- Extracted material:
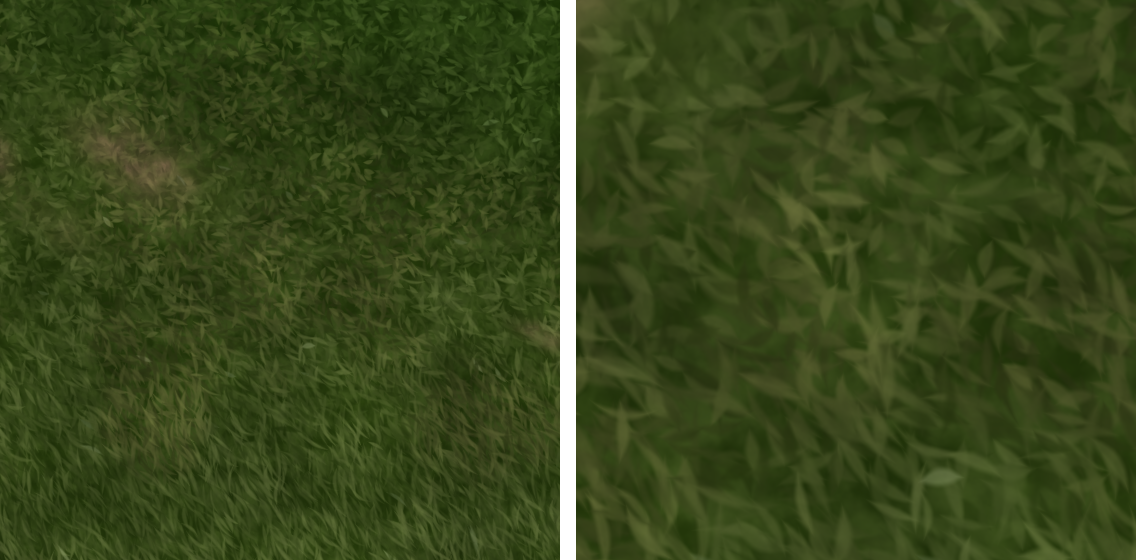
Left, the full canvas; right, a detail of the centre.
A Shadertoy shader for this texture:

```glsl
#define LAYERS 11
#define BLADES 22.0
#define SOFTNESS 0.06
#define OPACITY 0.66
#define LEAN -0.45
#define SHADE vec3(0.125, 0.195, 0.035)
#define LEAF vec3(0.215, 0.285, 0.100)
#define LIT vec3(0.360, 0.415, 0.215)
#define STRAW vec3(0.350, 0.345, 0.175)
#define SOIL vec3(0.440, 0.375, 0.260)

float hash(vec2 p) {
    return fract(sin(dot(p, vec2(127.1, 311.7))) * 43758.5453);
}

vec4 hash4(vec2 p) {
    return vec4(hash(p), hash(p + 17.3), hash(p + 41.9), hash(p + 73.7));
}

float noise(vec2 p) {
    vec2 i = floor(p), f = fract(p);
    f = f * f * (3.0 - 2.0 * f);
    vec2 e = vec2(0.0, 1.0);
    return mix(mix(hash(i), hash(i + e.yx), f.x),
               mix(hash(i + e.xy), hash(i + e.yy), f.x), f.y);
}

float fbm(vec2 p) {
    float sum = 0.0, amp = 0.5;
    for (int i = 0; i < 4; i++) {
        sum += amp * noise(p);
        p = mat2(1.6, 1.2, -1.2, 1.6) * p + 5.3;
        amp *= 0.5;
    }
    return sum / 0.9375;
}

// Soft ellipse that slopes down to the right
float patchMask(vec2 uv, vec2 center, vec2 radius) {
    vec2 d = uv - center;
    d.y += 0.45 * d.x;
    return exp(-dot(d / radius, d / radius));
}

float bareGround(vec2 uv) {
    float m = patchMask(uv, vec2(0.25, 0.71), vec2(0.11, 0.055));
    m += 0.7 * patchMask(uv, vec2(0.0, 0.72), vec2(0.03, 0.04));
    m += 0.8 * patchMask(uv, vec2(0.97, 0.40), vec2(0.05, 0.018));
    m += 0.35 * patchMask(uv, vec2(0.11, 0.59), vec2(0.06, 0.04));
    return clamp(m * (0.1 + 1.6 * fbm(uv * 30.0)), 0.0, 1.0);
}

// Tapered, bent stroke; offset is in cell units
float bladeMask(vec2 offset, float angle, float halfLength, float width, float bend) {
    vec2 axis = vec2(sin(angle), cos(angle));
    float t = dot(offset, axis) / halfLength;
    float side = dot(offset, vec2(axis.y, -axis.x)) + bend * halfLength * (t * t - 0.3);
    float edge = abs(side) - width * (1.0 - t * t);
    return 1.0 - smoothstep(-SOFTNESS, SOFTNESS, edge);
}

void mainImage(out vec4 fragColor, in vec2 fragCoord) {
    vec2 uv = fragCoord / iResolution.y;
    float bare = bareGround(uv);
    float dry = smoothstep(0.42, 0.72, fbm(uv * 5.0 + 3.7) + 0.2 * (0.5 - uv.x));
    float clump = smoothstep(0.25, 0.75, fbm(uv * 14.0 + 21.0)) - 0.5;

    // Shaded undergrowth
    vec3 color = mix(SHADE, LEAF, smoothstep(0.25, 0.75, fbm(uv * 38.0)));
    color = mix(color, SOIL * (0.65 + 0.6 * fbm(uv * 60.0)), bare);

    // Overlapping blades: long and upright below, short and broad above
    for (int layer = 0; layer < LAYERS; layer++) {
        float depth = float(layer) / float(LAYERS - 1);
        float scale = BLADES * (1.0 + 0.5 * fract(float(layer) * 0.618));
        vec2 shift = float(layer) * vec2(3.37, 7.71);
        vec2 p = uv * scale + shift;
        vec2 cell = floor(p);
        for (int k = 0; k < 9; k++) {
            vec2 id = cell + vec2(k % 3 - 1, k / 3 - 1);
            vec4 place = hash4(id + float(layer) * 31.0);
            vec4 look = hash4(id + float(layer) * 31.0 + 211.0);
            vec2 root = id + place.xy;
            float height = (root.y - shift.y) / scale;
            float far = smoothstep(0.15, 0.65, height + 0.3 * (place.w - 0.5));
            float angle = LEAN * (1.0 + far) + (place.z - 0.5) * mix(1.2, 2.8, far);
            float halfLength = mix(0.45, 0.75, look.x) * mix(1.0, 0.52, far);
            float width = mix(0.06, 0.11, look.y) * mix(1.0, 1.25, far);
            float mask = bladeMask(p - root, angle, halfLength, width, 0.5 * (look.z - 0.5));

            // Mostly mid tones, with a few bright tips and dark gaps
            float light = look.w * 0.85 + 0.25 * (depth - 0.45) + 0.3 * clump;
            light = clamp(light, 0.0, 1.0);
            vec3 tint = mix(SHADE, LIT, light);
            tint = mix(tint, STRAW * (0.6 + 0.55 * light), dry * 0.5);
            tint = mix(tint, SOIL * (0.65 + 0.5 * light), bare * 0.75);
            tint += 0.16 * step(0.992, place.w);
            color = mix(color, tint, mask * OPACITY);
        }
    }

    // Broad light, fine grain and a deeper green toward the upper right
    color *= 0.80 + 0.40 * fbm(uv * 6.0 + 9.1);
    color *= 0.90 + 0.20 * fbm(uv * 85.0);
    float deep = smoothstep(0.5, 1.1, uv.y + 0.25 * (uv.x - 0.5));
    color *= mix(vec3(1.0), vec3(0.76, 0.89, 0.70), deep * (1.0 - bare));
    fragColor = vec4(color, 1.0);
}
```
* * *
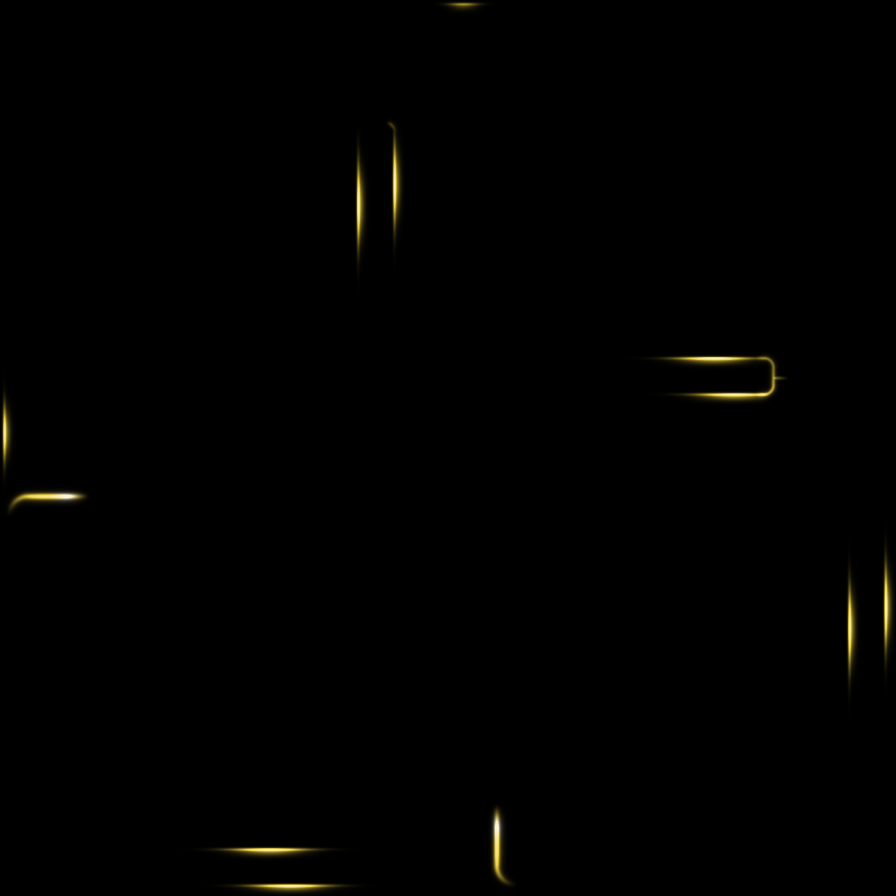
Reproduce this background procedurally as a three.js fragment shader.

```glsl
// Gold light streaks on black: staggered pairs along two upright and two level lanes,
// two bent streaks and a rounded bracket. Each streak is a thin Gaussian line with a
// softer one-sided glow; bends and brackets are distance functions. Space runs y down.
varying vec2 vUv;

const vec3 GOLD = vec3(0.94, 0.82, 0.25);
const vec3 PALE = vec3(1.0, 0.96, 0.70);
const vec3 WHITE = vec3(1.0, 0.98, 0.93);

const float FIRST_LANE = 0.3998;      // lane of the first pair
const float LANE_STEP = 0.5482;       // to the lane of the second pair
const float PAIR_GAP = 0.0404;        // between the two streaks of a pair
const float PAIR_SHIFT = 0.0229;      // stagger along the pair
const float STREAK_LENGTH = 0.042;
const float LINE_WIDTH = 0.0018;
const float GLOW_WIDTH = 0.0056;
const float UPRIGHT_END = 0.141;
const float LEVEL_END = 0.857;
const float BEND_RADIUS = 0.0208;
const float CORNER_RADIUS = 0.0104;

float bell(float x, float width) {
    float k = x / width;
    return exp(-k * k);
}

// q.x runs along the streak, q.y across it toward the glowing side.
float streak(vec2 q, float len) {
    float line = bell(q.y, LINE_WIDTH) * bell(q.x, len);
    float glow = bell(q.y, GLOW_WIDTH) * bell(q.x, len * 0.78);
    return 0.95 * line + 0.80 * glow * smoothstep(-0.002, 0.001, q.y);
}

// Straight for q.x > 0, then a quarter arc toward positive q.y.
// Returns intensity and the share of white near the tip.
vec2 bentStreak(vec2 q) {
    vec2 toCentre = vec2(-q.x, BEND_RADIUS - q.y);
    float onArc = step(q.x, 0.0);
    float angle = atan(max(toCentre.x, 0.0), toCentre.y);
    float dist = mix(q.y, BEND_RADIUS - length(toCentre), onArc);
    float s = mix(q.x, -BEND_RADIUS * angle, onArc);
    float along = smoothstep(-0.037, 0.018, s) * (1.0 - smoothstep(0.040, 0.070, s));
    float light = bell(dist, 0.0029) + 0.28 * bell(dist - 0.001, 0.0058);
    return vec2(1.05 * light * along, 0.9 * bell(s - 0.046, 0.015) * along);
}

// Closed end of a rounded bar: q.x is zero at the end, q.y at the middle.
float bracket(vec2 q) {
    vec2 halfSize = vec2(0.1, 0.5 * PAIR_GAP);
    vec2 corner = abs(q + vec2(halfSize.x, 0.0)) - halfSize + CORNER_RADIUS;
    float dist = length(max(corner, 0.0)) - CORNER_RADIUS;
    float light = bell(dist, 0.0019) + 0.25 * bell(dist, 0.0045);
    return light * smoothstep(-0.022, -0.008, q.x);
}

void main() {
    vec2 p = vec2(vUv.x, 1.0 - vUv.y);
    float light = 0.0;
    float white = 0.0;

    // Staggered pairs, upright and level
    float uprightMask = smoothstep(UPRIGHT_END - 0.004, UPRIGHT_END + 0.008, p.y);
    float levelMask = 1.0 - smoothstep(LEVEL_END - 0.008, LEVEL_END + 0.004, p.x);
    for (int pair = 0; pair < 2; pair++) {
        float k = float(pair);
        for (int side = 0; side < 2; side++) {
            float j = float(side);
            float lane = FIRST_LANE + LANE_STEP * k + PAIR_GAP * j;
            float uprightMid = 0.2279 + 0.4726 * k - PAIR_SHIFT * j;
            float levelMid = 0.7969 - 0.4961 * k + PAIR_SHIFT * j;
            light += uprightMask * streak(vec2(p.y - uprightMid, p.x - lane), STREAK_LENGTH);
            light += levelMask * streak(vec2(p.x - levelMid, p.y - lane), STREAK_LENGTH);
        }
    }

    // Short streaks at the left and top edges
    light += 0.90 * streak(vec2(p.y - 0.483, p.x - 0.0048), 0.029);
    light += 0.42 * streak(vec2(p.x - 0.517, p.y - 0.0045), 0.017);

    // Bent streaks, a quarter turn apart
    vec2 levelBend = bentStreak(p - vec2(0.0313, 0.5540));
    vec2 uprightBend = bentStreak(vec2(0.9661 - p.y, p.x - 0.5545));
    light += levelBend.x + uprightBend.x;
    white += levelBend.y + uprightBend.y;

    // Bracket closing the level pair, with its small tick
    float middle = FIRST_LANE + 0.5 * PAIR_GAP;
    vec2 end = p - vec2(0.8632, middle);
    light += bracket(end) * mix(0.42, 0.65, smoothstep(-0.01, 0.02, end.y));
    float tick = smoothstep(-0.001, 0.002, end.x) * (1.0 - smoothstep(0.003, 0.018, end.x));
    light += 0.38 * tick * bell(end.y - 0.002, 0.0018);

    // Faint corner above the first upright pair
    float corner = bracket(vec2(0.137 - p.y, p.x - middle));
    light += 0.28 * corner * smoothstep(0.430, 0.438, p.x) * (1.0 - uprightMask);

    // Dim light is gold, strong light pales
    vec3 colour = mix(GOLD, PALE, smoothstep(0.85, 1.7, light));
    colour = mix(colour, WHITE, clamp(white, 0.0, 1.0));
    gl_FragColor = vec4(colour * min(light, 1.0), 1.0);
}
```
...
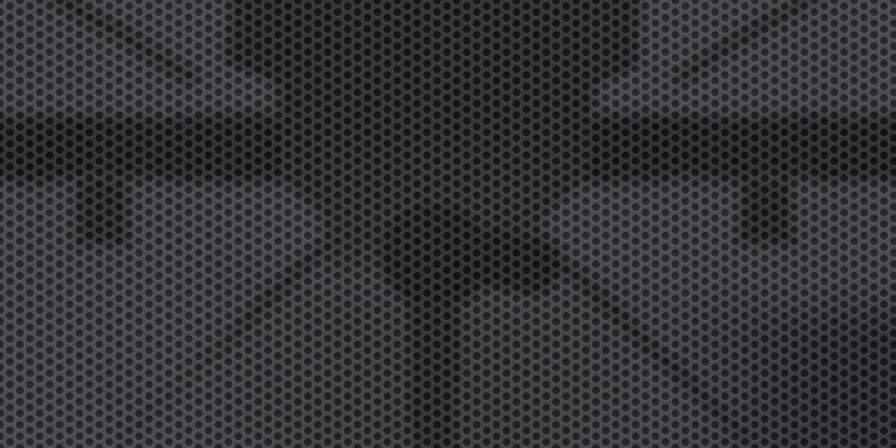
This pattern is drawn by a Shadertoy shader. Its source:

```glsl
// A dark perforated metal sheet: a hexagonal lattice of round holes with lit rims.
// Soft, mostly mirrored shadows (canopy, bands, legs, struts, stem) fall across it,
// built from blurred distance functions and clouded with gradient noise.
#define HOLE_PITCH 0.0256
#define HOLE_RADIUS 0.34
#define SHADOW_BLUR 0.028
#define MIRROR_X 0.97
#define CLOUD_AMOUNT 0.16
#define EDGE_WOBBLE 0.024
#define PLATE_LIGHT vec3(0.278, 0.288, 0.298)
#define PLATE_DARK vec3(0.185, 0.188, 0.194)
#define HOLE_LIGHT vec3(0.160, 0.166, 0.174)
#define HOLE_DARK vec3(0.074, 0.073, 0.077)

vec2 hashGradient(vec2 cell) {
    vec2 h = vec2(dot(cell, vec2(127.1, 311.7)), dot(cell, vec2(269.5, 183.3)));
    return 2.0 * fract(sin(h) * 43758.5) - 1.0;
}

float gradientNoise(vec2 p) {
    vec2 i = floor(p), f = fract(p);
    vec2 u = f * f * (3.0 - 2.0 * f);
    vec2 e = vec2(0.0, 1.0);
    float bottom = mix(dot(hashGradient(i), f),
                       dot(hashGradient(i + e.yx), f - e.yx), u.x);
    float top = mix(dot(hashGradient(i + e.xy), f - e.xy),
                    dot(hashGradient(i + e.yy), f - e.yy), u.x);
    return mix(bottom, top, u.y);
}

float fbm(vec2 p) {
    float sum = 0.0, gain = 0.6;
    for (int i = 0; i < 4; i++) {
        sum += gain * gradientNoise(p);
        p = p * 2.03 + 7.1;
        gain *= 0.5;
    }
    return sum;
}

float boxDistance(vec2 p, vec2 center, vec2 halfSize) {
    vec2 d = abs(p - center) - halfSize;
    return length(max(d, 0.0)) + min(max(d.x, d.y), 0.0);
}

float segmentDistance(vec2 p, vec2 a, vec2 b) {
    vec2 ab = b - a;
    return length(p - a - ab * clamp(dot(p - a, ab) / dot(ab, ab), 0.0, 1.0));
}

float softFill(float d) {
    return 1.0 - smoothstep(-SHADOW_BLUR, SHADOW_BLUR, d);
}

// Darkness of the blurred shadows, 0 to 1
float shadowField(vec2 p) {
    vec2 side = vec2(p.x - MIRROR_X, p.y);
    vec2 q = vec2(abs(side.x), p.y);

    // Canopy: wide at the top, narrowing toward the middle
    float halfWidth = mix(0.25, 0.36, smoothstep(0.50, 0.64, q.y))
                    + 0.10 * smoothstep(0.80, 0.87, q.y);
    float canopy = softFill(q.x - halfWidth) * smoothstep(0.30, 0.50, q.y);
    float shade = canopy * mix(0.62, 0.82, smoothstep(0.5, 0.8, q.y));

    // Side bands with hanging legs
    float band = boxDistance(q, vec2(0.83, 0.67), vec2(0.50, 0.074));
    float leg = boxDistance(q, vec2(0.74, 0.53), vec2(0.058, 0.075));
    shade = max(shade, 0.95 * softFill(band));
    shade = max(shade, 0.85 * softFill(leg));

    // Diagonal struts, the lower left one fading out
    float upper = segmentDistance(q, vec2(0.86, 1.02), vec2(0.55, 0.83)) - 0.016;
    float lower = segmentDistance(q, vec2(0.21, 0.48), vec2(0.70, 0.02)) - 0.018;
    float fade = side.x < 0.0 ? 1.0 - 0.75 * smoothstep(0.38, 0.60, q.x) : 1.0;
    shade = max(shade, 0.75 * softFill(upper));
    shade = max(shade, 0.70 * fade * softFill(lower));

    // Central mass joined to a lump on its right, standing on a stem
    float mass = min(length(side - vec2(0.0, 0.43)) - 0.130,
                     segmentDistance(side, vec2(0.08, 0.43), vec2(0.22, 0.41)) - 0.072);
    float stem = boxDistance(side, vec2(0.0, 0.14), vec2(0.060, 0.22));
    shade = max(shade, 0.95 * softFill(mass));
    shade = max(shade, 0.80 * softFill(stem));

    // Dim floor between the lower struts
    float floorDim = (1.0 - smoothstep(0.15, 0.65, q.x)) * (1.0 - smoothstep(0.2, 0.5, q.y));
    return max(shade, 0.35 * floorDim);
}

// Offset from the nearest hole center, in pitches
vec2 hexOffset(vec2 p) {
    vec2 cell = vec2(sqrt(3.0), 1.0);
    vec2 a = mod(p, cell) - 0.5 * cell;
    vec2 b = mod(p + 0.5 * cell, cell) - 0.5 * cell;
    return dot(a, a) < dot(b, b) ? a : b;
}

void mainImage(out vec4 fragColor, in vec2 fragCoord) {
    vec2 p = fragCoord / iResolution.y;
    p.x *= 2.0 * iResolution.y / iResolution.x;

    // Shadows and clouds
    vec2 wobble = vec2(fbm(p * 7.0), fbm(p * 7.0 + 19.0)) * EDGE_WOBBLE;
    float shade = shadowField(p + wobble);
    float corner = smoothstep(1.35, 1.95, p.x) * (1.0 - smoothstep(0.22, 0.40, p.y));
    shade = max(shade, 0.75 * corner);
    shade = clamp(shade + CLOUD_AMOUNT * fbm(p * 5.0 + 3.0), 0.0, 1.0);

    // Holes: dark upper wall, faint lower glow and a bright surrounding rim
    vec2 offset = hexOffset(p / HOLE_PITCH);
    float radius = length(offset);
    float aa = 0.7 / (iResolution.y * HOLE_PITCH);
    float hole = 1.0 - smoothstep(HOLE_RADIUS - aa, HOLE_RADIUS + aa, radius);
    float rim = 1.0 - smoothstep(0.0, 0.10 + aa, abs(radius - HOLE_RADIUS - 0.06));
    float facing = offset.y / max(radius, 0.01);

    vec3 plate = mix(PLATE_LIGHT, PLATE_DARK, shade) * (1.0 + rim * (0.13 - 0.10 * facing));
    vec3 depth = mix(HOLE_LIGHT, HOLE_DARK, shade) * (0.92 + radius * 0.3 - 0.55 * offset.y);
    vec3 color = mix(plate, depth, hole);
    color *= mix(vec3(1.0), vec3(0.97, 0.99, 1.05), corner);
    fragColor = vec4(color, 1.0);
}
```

- Your goal: Every line above that holds the string "softFill" should be copied into the answer.

- Response to this task:
float softFill(float d) {
    float canopy = softFill(q.x - halfWidth) * smoothstep(0.30, 0.50, q.y);
    shade = max(shade, 0.95 * softFill(band));
    shade = max(shade, 0.85 * softFill(leg));
    shade = max(shade, 0.75 * softFill(upper));
    shade = max(shade, 0.70 * fade * softFill(lower));
    shade = max(shade, 0.95 * softFill(mass));
    shade = max(shade, 0.80 * softFill(stem));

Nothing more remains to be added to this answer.